For many years I used to be a journalist in Norway´s largest newspaper Aftenposten. This included a period when I was responsible for prioritizing and producing the front page of the newspaper.
Why am I telling this? Because making the front page at the time was not an easy task. In fact, I had two people – one journalist and one typographer – spending a full 8 working hours to make the next day´s front page perfect. We moved headlines, adjusted pictures, kept changing our minds about which stories to include and was never completely satisfied.
Most media houses transferred the same way of working into the online news era. A front page editor was always on duty to handpick the right stories to be published on the front page of the news site. The mix of stories and visual look and feel of the front page was continuously tweaked throughout the day.
The personalized front page
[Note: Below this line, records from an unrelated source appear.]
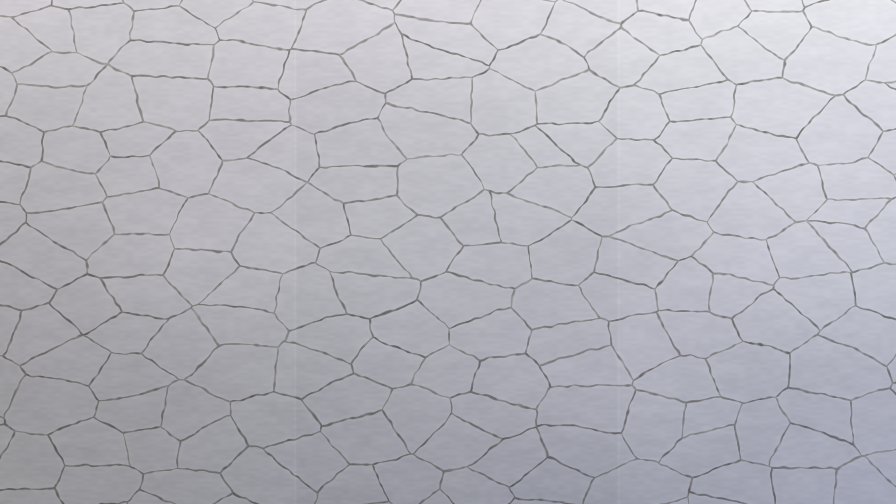
Write a Shadertoy shader that draws this texture.

```glsl
// A pale metallic wall of three panels, crazed with thin ragged cracks.
// Cracks are the borders of a stretched, jittered Voronoi brick layout;
// the wall is a four-corner gradient with brushed and mottled noise.

const vec2  CELL = vec2(0.150, 0.076);    // spacing of shards, in canvas heights
const float STRETCH = 1.5;                // horizontal stretch of the metric
const float JITTER = 0.82;                // scatter of the shard centres
const float CRACK_HALF_WIDTH = 0.0017;
const float CRACK_DEPTH = 0.40;           // darkening at the core of a crack
const float PANEL_WIDTH = 0.36;           // in canvas widths
const float PANEL_SHIFT = 0.03;
const vec3 TOP_LEFT     = vec3(0.800, 0.785, 0.805);
const vec3 TOP_RIGHT    = vec3(0.900, 0.902, 0.928);
const vec3 BOTTOM_LEFT  = vec3(0.562, 0.560, 0.572);
const vec3 BOTTOM_RIGHT = vec3(0.632, 0.645, 0.712);
const vec3 CRACK_TINT   = vec3(1.00, 0.99, 0.95);

float hash(vec2 p) {
    vec3 q = fract(p.xyx * 0.1031);
    q += dot(q, q.yzx + 33.33);
    return fract((q.x + q.y) * q.z);
}

vec2 hash2(vec2 p) {
    return vec2(hash(p + 17.0), hash(p + 71.0));
}

float noise(vec2 p) {
    vec2 i = floor(p), f = fract(p);
    f = f * f * (3.0 - 2.0 * f);
    return mix(mix(hash(i), hash(i + vec2(1, 0)), f.x),
               mix(hash(i + vec2(0, 1)), hash(i + vec2(1, 1)), f.x), f.y);
}

vec2 warp(vec2 p) {
    return vec2(noise(p + 5.3), noise(p + 47.9)) - 0.5;
}

// Offset from p to the centre of a shard, in the stretched metric
vec2 toCentre(vec2 id, vec2 p) {
    vec2 centre = id + 0.5 + JITTER * (hash2(id) - 0.5);
    centre.x += 0.5 * mod(id.y, 2.0);
    return (centre * CELL - p) / vec2(STRETCH, 1.0);
}

// x: distance to the nearest crack, y: random strength of that crack
vec2 cracks(vec2 p) {
    vec2 home = floor(p / CELL), nearId = home, nearest = vec2(9.0);
    for (int y = -2; y <= 2; y++)
    for (int x = -2; x <= 2; x++) {
        vec2 id = home + vec2(x, y);
        vec2 r = toCentre(id, p);
        if (dot(r, r) < dot(nearest, nearest)) { nearest = r; nearId = id; }
    }
    float dist = 9.0;
    vec2 edgeId = vec2(0.0);
    for (int y = -2; y <= 2; y++)
    for (int x = -2; x <= 2; x++) {
        vec2 id = nearId + vec2(x, y);
        if (x == 0 && y == 0) continue;
        vec2 r = toCentre(id, p);
        vec2 n = normalize(r - nearest);
        float d = dot(0.5 * (r + nearest), n) / length(n / vec2(STRETCH, 1.0));
        if (d < dist) { dist = d; edgeId = id + nearId; }
    }
    return vec2(dist, hash(edgeId + 3.0));
}

void mainImage(out vec4 fragColor, in vec2 fragCoord) {
    vec2 uv = fragCoord / iResolution.xy;
    vec2 p = fragCoord / iResolution.y;
    float pixel = 1.0 / iResolution.y;

    // Wall gradient, uneven sheen and brushed grain
    vec3 wall = mix(mix(BOTTOM_LEFT, BOTTOM_RIGHT, uv.x),
                    mix(TOP_LEFT, TOP_RIGHT, uv.x), uv.y);
    wall += 0.035 * (noise(p * vec2(2.5, 4.0) + 8.0) - 0.5);
    wall += 0.022 * (noise(p * vec2(22.0, 48.0)) - 0.5);
    wall += 0.026 * (noise(p * vec2(70.0, 190.0)) - 0.5);

    // Panels: slight change of tone and a faint seam
    float panel = (uv.x + PANEL_SHIFT) / PANEL_WIDTH;
    wall -= 0.012 * mod(floor(panel), 2.0);
    float seam = abs(fract(panel + 0.5) - 0.5) * PANEL_WIDTH;
    wall += 0.012 * (1.0 - smoothstep(0.0, 0.003, seam));

    // Cracks: bent, ragged and broken along their length
    vec2 bent = p + 0.016 * warp(p * 9.0) + 0.0045 * warp(p * 65.0);
    vec2 crack = cracks(bent);
    float wear = noise(p * 110.0 + 31.0);
    float halfWidth = CRACK_HALF_WIDTH * (0.65 + 0.7 * wear);
    float line = 1.0 - smoothstep(halfWidth - 0.7 * pixel, halfWidth + 0.7 * pixel, crack.x);
    float strength = mix(0.65, 1.0, crack.y) * mix(0.6, 1.15, wear);
    float rim = smoothstep(0.010, 0.003, crack.x);
    wall += 0.010 * rim;
    wall *= mix(vec3(1.0), (1.0 - CRACK_DEPTH * strength) * CRACK_TINT, line);

    fragColor = vec4(clamp(wall, 0.0, 1.0), 1.0);
}
```
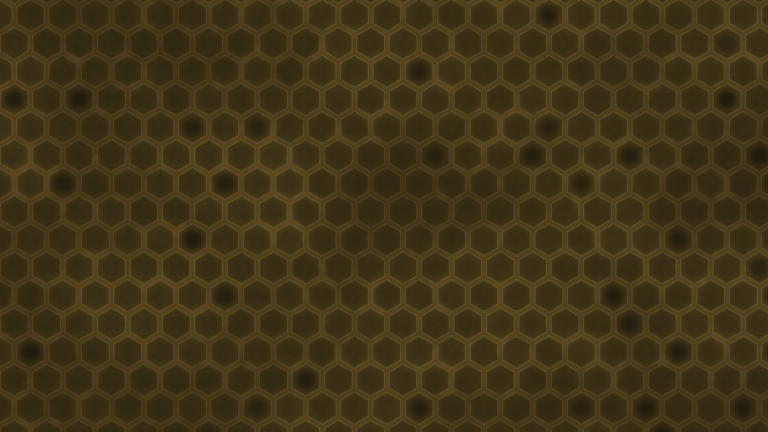
This pattern is drawn by a WebGL 2 fragment shader. Its source:

```glsl
#version 300 es
precision highp float;
// Aged honeycomb: staggered pointy-top hexagons with thin double-lined walls.
// The nearest centre of two interleaved grids gives each cell and its wall
// distance; hashes and value noise add dark cells, smudges and faded areas.

#define PITCH 0.075               // cell spacing, in canvas heights
#define OFFSET vec2(-0.06, 0.737) // centre of one cell, in pitches
#define WALL 0.072                // half width of a wall, in pitches
#define LINE 0.017                // half width of a rim line
#define GLOW 0.05                 // reach of wall colour into a cell
#define DARK_SHARE 0.06           // share of cells with a dark core
#define FADE 0.40                 // strength of broad fading
#define SMUDGE 0.75               // strength of stains on the walls

uniform vec2 u_resolution;
out vec4 fragColor;

const vec3 CELL_DARK = vec3(0.208, 0.170, 0.076);
const vec3 CELL_LIGHT = vec3(0.250, 0.203, 0.092);
const vec3 WALL_COLOR = vec3(0.305, 0.246, 0.114);
const vec3 RIM_COLOR = vec3(0.385, 0.310, 0.145);
const vec3 CORE_COLOR = vec3(0.125, 0.105, 0.052);

// Integer hash of a lattice point, 0 to 1
float hash(vec2 p) {
  uvec2 u = uvec2(ivec2(p) + 4096);
  uint h = u.x * 1597u ^ u.y * 51749u;
  h = (h ^ (h >> 15)) * 73244475u;
  h = (h ^ (h >> 13)) * 73244475u;
  return float((h ^ (h >> 16)) & 65535u) / 65535.0;
}

float noise(vec2 p) {
  vec2 i = floor(p), f = p - i;
  f = f * f * (3.0 - 2.0 * f);
  return mix(mix(hash(i), hash(i + vec2(1, 0)), f.x),
             mix(hash(i + vec2(0, 1)), hash(i + vec2(1, 1)), f.x), f.y);
}

float fbm(vec2 p) {
  float sum = 0.0, amp = 0.5;
  for (int i = 0; i < 4; i++) {
    sum += amp * noise(p);
    p = mat2(1.6, 1.2, -1.2, 1.6) * p + 17.3;
    amp *= 0.5;
  }
  return sum / 0.9375;
}

// Offset from the nearest cell centre
vec2 hexLocal(vec2 q) {
  vec2 s = vec2(1.0, sqrt(3.0));
  vec2 a = mod(q + 0.5 * s, s) - 0.5 * s;
  vec2 b = mod(q, s) - 0.5 * s;
  return dot(a, a) < dot(b, b) ? a : b;
}

void main() {
  vec2 p = gl_FragCoord.xy / u_resolution.y;
  vec2 q = p / PITCH - OFFSET;
  float aa = 0.5 / (u_resolution.y * PITCH);

  // Cell identity and distance to its border
  vec2 local = hexLocal(q);
  vec2 id = round((q - local) * vec2(2.0, 2.0 / sqrt(3.0)));
  vec2 k = abs(local);
  float d = 0.5 - max(k.x, dot(k, vec2(0.5, 0.5 * sqrt(3.0))));
  d += 0.012 * (noise(q * 7.0) - 0.5);

  // Wear at three scales
  float broad = smoothstep(0.25, 0.75, fbm(p * 3.5 + 5.0));
  float stain = smoothstep(0.48, 0.78, fbm(q * 1.3 + 31.0));
  float grain = fbm(q * 5.0);

  // Cell floor, lighter towards the walls
  float lift = 0.45 * smoothstep(0.15, 0.55, length(local))
             + 0.30 * hash(id) + 0.35 * (grain - 0.3);
  vec3 color = mix(CELL_DARK, CELL_LIGHT, clamp(lift, 0.0, 1.0));

  // Scattered cells with a soft dark core
  float dark = step(1.0 - DARK_SHARE, hash(id + 211.0));
  float depth = dark * mix(0.55, 1.0, hash(id + 77.0));
  float core = 1.0 - smoothstep(0.08, 0.42, length(local));
  color = mix(color, CORE_COLOR, depth * core);

  // Walls, their soft spill, and a rim line on each side
  float strength = 1.0 - FADE * (1.0 - broad);
  float wall = 1.0 - smoothstep(WALL - aa, WALL + aa, d);
  float spill = 0.35 * exp(-max(d - WALL, 0.0) / GLOW);
  float rim = 1.0 - smoothstep(LINE - aa, LINE + aa, abs(d - WALL));
  color = mix(color, WALL_COLOR, strength * max(wall, spill));
  color = mix(color, RIM_COLOR, strength * rim * mix(0.55, 1.0, grain));

  // Stains cling to the walls and thin out over the cells
  float cling = exp(-max(d - 0.5 * WALL, 0.0) / 0.09);
  color = mix(color, RIM_COLOR, SMUDGE * stain * cling * 0.6);

  // Broad light and dark areas with fine grain
  color *= mix(0.91, 1.05, broad) * mix(0.96, 1.04, grain);
  fragColor = vec4(color, 1.0);
}
```
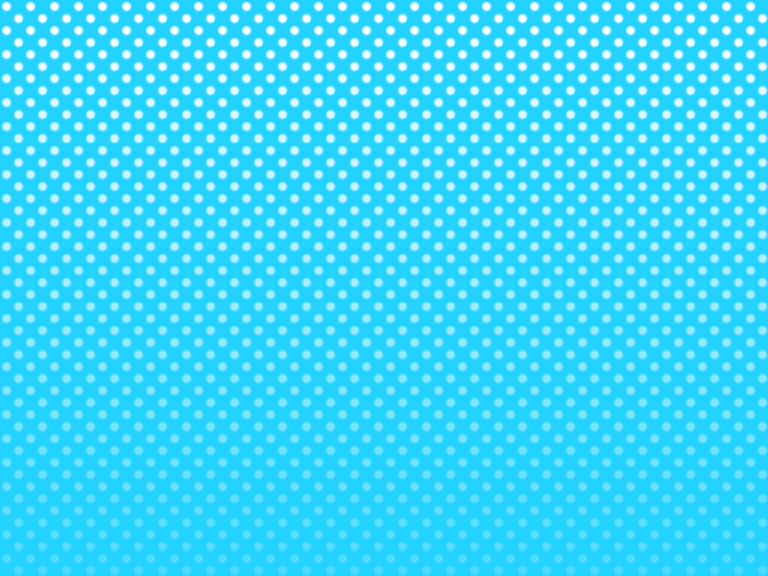
A Shadertoy shader for this pattern:

```glsl
// Staggered polka dots on flat sky blue, white at the top and fading downward.
// Two square dot lattices, offset by half a cell, are joined by distance;
// a vertical ramp sets how strongly the dots cover the background.

const float CELLS_DOWN = 24.0;             // full repeats over the height
const float DOT_RADIUS = 0.178;            // in cells
const float EDGE_SOFTNESS = 0.07;          // in cells
const vec2 DOT_ORIGIN = vec2(0.275);       // first dot, from the top left
const vec3 SKY_BLUE = vec3(0.137, 0.824, 1.0);
const vec3 DOT_WHITE = vec3(1.0);

// Distance to the nearest centre of a unit square lattice
float latticeDistance(vec2 p, vec2 origin) {
    return length(fract(p - origin + 0.5) - 0.5);
}

// Signed distance to dots on the two interleaved lattices
float staggeredDots(vec2 p, vec2 origin, float radius) {
    float even = latticeDistance(p, origin);
    float odd = latticeDistance(p, origin + 0.5);
    return min(even, odd) - radius;
}

// Antialiased coverage of a signed distance
float coverage(float dist, float softness) {
    return 1.0 - smoothstep(-softness, softness, dist);
}

// Dot opacity from the top (0) to the bottom (1)
float dotOpacity(float depth, float topOpacity, float bottomOpacity) {
    return mix(topOpacity, bottomOpacity, depth);
}

void mainImage(out vec4 fragColor, in vec2 fragCoord) {
    // Canvas-height units, measured from the top left
    vec2 p = vec2(fragCoord.x, iResolution.y - fragCoord.y) / iResolution.y;
    float pixel = CELLS_DOWN / iResolution.y;

    float dist = staggeredDots(p * CELLS_DOWN, DOT_ORIGIN, DOT_RADIUS);
    float mask = coverage(dist, max(EDGE_SOFTNESS, 0.75 * pixel));
    float opacity = dotOpacity(p.y, 1.0, 0.2);

    fragColor = vec4(mix(SKY_BLUE, DOT_WHITE, mask * opacity), 1.0);
}
```
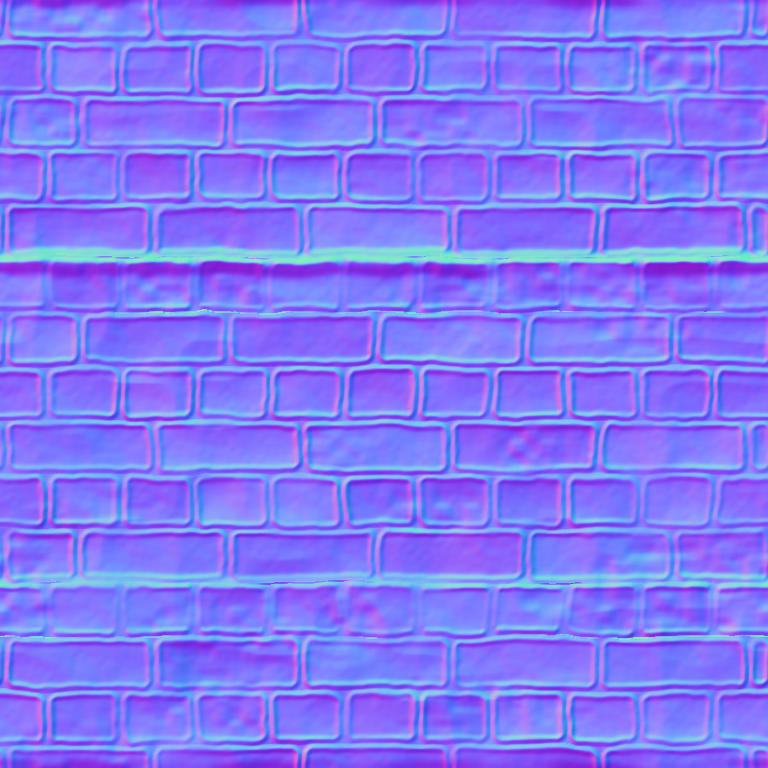
This texture map is drawn by a WebGL 2 fragment shader. Its source:

```glsl
#version 300 es
precision highp float;
// Tangent-space normal map of a worn brick wall, tiling in both directions.
// Fourteen courses alternate headers and stretchers; joints and roughness come
// from a height field, while brick tilts and two long ledges are added as slopes.

uniform vec2 u_resolution;
out vec4 fragColor;

// Layout of the courses
const float COURSES = 14.0;
const float COURSE_BASE = 0.030;
const float COURSE_PITCH = 0.0705;
const float HEADER_WIDTH = 0.0965;
const float STRETCHER_WIDTH = 0.1935;

// Joints between bricks
const float JOINT_HALF = 0.0060;
const float GROOVE_WIDTH = 0.0042;
const float GROOVE_DEPTH = 0.0029;
const float CORNER_RADIUS = 0.009;
const float EDGE_WARP = 0.0055;

// Brick faces
const float PILLOW = 4.2;
const vec2 FACE_BIAS = vec2(0.03, -0.10);
const vec2 FACE_TILT = vec2(0.13, 0.26);
const float ROUGHNESS = 0.0050;
const float CREASE = 0.0085;
const float CHIPPING = 0.0040;

// Ledges: slope and half width
const float UPPER_LEDGE = 1.55;
const float LOWER_LEDGE = 0.72;
const float LEDGE_WIDTH = 0.0075;

struct Brick {
    vec2 local;     // position from the brick centre
    vec2 halfSize;
    vec2 id;
    float faint;    // 1 where upright joints are nearly worn away
};

float hash(vec2 p) {
    vec3 q = fract(vec3(p.xyx) * vec3(0.1031, 0.1030, 0.0973));
    q += dot(q, q.yzx + 33.33);
    return fract((q.x + q.y) * q.z);
}

// Smooth value noise that repeats once per canvas
float noise(vec2 uv, vec2 cells, float seed) {
    vec2 p = uv * cells;
    vec2 i = floor(p);
    vec2 f = p - i;
    f = f * f * f * (f * (f * 6.0 - 15.0) + 10.0);
    vec2 a = mod(i, cells) + seed;
    vec2 b = mod(i + 1.0, cells) + seed;
    return mix(mix(hash(a), hash(vec2(b.x, a.y)), f.x),
               mix(hash(vec2(a.x, b.y)), hash(b), f.x), f.y);
}

float bump(float x, float width) {
    return exp(-x * x / (width * width));
}

// Uneven brick edges
vec2 warp(vec2 uv) {
    vec2 coarse = vec2(noise(uv, vec2(22.0), 11.0), noise(uv, vec2(18.0, 28.0), 47.0));
    vec2 fine = vec2(noise(uv, vec2(70.0), 83.0), noise(uv, vec2(64.0), 129.0));
    return uv + EDGE_WARP * (coarse - 0.5) + 0.4 * EDGE_WARP * (fine - 0.5);
}

Brick findBrick(vec2 p) {
    float y = mod(p.y - COURSE_BASE, 1.0);
    float row = min(floor(y / COURSE_PITCH), COURSES - 1.0);
    float bottom = row * COURSE_PITCH;
    float top = row == COURSES - 1.0 ? 1.0 : bottom + COURSE_PITCH;

    // Headers on even rows; stretchers shift by half a brick on odd ones
    bool header = mod(row, 2.0) < 0.5;
    bool shifted = mod(row, 4.0) > 2.5;
    float width = header ? HEADER_WIDTH : STRETCHER_WIDTH;
    float count = header ? 10.0 : 5.0;
    float start = header ? 0.061 : (shifted ? 0.104 : 0.0065);
    float closer = header ? 1.0 : (shifted ? 0.9025 : 0.9675);

    float x = mod(p.x - start, 1.0);
    float column = min(floor(x / width), count - 1.0);
    float left = column * width;
    float right = column == count - 1.0 ? closer : left + width;
    if (x > closer) {
        column = count;
        left = closer;
        right = 1.0;
    }
    vec2 low = vec2(left, bottom);
    vec2 high = vec2(right, top);
    float faint = row == 2.0 || row == 8.0 ? 1.0 : 0.0;
    return Brick(vec2(x, y) - 0.5 * (low + high), 0.5 * (high - low), vec2(column, row), faint);
}

float edgeDistance(Brick b) {
    vec2 q = abs(b.local) - b.halfSize + JOINT_HALF + CORNER_RADIUS;
    return length(max(q, 0.0)) + min(max(q.x, q.y), 0.0) - CORNER_RADIUS;
}

// Grooves beside raised mortar, plus surface wear
float relief(vec2 uv) {
    Brick b = findBrick(warp(uv));
    vec2 edge = abs(b.local) - b.halfSize;
    float upright = smoothstep(-0.006, 0.006, edge.x - edge.y);
    float depth = GROOVE_DEPTH * mix(0.45, 1.4, noise(uv, vec2(13.0, 17.0), 201.0));
    depth *= 1.0 - 0.75 * b.faint * upright;
    float h = -depth * bump(edgeDistance(b), GROOVE_WIDTH);

    float amount = ROUGHNESS;
    float cells = 14.0;
    for (int i = 0; i < 4; i++) {
        h += amount * noise(uv, vec2(cells), 300.0 + cells);
        amount *= 0.43;
        cells *= 2.0;
    }
    float facet = abs(noise(uv + 0.03 * uv.yx * 0.0, vec2(11.0, 17.0), 411.0) - 0.5);
    h += CREASE * sqrt(facet * facet + 0.0015);
    float patches = smoothstep(0.55, 0.85, noise(uv, vec2(7.0, 12.0), 520.0) + 0.2 * b.faint);
    return h + CHIPPING * patches * noise(uv, vec2(52.0, 60.0), 610.0);
}

// Broad tilt and rounding of each brick face
vec2 faceSlope(Brick b) {
    float inside = smoothstep(0.002, -0.005, edgeDistance(b));
    vec2 tilt = vec2(hash(b.id + 7.0), hash(b.id + 71.0)) - 0.5;
    vec2 slope = FACE_BIAS + FACE_TILT * tilt;
    slope.y -= PILLOW * b.local.y;
    return inside * slope;
}

// Two long ledges with broken undersides, and a dark seam at the border
float ledgeSlope(vec2 uv, vec2 p) {
    float upper = p.y - (COURSE_BASE + 9.0 * COURSE_PITCH + 0.001);
    float lower = p.y - (COURSE_BASE + 3.0 * COURSE_PITCH + 0.002);
    float seam = abs(fract(p.y + 0.5) - 0.5);
    float broken = smoothstep(0.25, 0.75, noise(uv, vec2(9.0, 6.0), 700.0));
    float slope = UPPER_LEDGE * bump(upper, LEDGE_WIDTH) + LOWER_LEDGE * bump(lower, LEDGE_WIDTH);
    slope -= (0.2 + 0.7 * broken) * bump(upper + 0.018, 0.008);
    return slope - (0.25 + 0.6 * broken) * bump(seam, 0.009);
}

void main() {
    vec2 uv = gl_FragCoord.xy / u_resolution;
    float stride = max(0.0011, 0.5 / u_resolution.y);
    vec2 dx = vec2(stride, 0.0);
    vec2 dy = vec2(0.0, stride);
    vec2 p = warp(uv);

    // Green grows where the surface faces downward
    vec2 slope = vec2(relief(uv - dx) - relief(uv + dx),
                      relief(uv + dy) - relief(uv - dy)) / (2.0 * stride);
    slope += faceSlope(findBrick(p));
    slope.y += ledgeSlope(uv, p);
    fragColor = vec4(0.5 + 0.5 * normalize(vec3(slope, 1.0)), 1.0);
}
```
Today more and more media houses realize that one size no longer fits all. Each reader has different interests and news habits and requires a personalized front page.
And here comes Chinook, the winner of this years Schibsted Tech Polska´s Improvement of the Year Award. It was made by the skilled Aftenposten team in Schibsted Tech Polska, consisting of Katarzyna Włodarska, Michał Misiarek, Krzysztof Słonka, Wojciech Kabała and Robert Tekielak.
In short, Chinook is a clever tool that takes any set of articles and stacks them together in a given set of beautiful and predefined layouts. Or, to compare it with my past experience as a journalist: It puts front editors out of work and introduces a radical new way of producing news sites.
Here is the presentation that was given by team leader Robert Tekielak during Schibsted Tech Polska´s Winter Event in Warsaw on March 9.
Four blog articles about Chinook
Team leader Robert Tekielak has also written four excellent articles about the Chinook project in Schibsted Tech Polska´s Developers Blog. They give an in-depth insight into the thinking behind the project and how the team solved the many challenges. Especially read these articles if you are interested in the technical solutions and architecture behind Chinook.
- The history of news: From printed newspapers to social media
- A front page dilemma
- Chinook: Cracking the front page dilemma
- Under the hood of Chinook: The front page demystified
Even better journalism
So is Chinook putting journalists out of work? Is it another way to automate news production in order to save money? Should I, as a former journalist, be worried about the editorial quality of once-respected news sources when there is no longer a journalist handpicking each element on the front page?
The answer is no.
And I say that as a veteran journalist who has spent years of my working life prioritizing front pages.
Rather it is all about the user experience.
Let us go back to the old manual model of editors handpicking and adjusting each story on the front page. Besides being extremely time-consuming, this way of working always had two major limitations:
- It only works for making one version of the front page. But one size does not fit all readers!
- One editor cannot serve all readers. A moderns news front page may have as many as 100 stories displayed. It is extremely hard, if not impossible, for one human being to have the full overview over so many stories.
Mixing editorial judgment with data and algorithms
The beauty of Chinook is how it plays together with the Curate component in Schibsted Publishing Platform. While Chinook takes care of the layout, Curate delivers a personalized list of stories that should be presented on the front page. Together Chinook, Curate, and the algorithms behind provide the reader an individual and elegant front page incorporating editorial judgment, visual guideline and data about the user.
One of the biggest challenges in the Chinook project was to make the front page look as visually appealing as when it was manually edited with a WYSIWYG tool. For Aftenposten, just listing out stories in one column, as many sites do, was not good enough. A much more sophisticated layout was required to make the site appealing. Robert Tekielak explains this in the blog posts mentioned above.
Did they succeed?
Check the city guide part of Aftenposten – Osloby! Compare it to Aftenposten´s main front page. Are you able to see that the first is generated automatically using Chinook, while the latter is manually put together by an editor? To be honest: I cannot. And probably you are not able to either.
Chinook is still in its first test phase. But as the tool evolves and is connected to even richer data sources, it can be powerful. It is taking part in redefining both journalism and the news experience each of us enjoys as readers.
And even though I spent so much of my career prioritizing front pages, I am convinced this is a contribution to increase the editorial quality, not diminish it.
Therefore Chinook deserved the Schibsted Tech Polska Improvement of the Year Award! And the dream day with a Tesla cars that goes along with it!